→ GIVEN INFORMATION:
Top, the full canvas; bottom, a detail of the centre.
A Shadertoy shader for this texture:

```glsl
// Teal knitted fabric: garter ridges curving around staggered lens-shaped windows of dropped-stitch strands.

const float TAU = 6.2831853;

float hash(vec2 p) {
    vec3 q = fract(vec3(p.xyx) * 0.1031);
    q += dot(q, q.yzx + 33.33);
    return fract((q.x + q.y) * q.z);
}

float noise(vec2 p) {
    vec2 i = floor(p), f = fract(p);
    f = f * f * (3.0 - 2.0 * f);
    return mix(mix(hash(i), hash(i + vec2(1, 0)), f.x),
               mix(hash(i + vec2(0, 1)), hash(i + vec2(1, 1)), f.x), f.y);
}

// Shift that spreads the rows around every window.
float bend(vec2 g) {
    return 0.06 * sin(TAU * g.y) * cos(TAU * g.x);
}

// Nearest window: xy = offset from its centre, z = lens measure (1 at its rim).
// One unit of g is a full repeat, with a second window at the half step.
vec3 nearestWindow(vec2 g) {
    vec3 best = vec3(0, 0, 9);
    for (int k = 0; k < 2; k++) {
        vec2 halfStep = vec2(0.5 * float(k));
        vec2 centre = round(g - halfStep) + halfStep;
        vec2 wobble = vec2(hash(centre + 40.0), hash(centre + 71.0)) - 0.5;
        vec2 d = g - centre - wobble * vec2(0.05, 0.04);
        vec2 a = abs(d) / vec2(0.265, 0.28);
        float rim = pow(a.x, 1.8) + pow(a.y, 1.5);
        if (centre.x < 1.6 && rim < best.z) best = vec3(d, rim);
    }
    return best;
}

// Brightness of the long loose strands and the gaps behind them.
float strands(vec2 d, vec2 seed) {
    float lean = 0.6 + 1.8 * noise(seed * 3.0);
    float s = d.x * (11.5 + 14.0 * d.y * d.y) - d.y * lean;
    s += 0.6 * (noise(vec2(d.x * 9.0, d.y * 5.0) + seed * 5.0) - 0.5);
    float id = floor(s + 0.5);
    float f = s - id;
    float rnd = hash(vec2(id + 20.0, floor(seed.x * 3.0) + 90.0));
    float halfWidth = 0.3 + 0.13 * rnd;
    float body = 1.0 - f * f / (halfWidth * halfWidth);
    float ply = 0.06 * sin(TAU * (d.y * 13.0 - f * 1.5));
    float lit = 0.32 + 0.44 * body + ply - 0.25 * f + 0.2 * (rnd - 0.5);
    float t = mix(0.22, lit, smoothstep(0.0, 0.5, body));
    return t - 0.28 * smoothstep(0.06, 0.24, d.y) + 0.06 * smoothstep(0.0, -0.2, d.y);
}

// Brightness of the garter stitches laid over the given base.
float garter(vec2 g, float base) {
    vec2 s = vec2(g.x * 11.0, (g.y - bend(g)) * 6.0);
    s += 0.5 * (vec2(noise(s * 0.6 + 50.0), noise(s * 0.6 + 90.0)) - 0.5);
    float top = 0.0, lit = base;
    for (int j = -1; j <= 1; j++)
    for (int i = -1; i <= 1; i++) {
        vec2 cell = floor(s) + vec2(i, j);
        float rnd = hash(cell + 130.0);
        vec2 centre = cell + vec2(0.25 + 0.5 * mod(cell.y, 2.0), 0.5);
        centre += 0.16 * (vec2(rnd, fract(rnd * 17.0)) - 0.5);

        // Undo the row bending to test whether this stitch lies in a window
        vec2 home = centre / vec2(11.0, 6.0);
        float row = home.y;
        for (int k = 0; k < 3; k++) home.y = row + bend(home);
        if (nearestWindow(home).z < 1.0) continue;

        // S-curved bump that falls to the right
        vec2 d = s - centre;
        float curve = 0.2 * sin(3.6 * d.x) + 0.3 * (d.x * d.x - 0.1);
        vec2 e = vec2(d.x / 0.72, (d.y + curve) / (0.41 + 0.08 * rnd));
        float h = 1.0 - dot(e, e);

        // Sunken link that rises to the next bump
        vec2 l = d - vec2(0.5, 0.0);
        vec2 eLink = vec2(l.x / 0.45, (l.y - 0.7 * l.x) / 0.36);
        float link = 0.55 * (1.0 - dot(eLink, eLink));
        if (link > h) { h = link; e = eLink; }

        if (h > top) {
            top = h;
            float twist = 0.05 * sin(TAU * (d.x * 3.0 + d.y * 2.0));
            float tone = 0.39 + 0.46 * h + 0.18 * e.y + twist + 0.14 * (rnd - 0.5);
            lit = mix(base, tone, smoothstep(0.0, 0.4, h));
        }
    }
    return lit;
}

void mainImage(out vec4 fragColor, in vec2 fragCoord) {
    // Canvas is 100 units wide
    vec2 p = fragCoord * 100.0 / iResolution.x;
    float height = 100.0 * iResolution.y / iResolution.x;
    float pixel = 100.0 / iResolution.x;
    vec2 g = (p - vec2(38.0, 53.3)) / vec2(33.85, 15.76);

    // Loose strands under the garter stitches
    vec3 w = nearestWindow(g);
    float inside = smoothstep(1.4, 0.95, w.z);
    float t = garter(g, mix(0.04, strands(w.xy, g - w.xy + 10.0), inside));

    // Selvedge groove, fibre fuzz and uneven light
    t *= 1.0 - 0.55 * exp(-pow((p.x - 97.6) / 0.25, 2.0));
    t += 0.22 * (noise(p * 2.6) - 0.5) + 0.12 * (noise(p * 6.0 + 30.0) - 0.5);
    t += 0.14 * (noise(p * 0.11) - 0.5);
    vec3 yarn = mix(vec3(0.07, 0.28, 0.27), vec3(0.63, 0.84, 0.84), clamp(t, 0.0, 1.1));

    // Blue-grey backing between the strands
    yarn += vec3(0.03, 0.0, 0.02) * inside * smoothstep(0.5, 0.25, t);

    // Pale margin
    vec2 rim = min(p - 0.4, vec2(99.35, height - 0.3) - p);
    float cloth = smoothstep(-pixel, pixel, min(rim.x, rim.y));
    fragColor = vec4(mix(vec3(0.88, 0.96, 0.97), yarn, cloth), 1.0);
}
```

→ WORK TASK: Read through the entries above and copy each line that has the string "base" in it.

→ RESPONSE BELOW:
// Brightness of the garter stitches laid over the given base.
float garter(vec2 g, float base) {
    float top = 0.0, lit = base;
            lit = mix(base, tone, smoothstep(0.0, 0.4, h));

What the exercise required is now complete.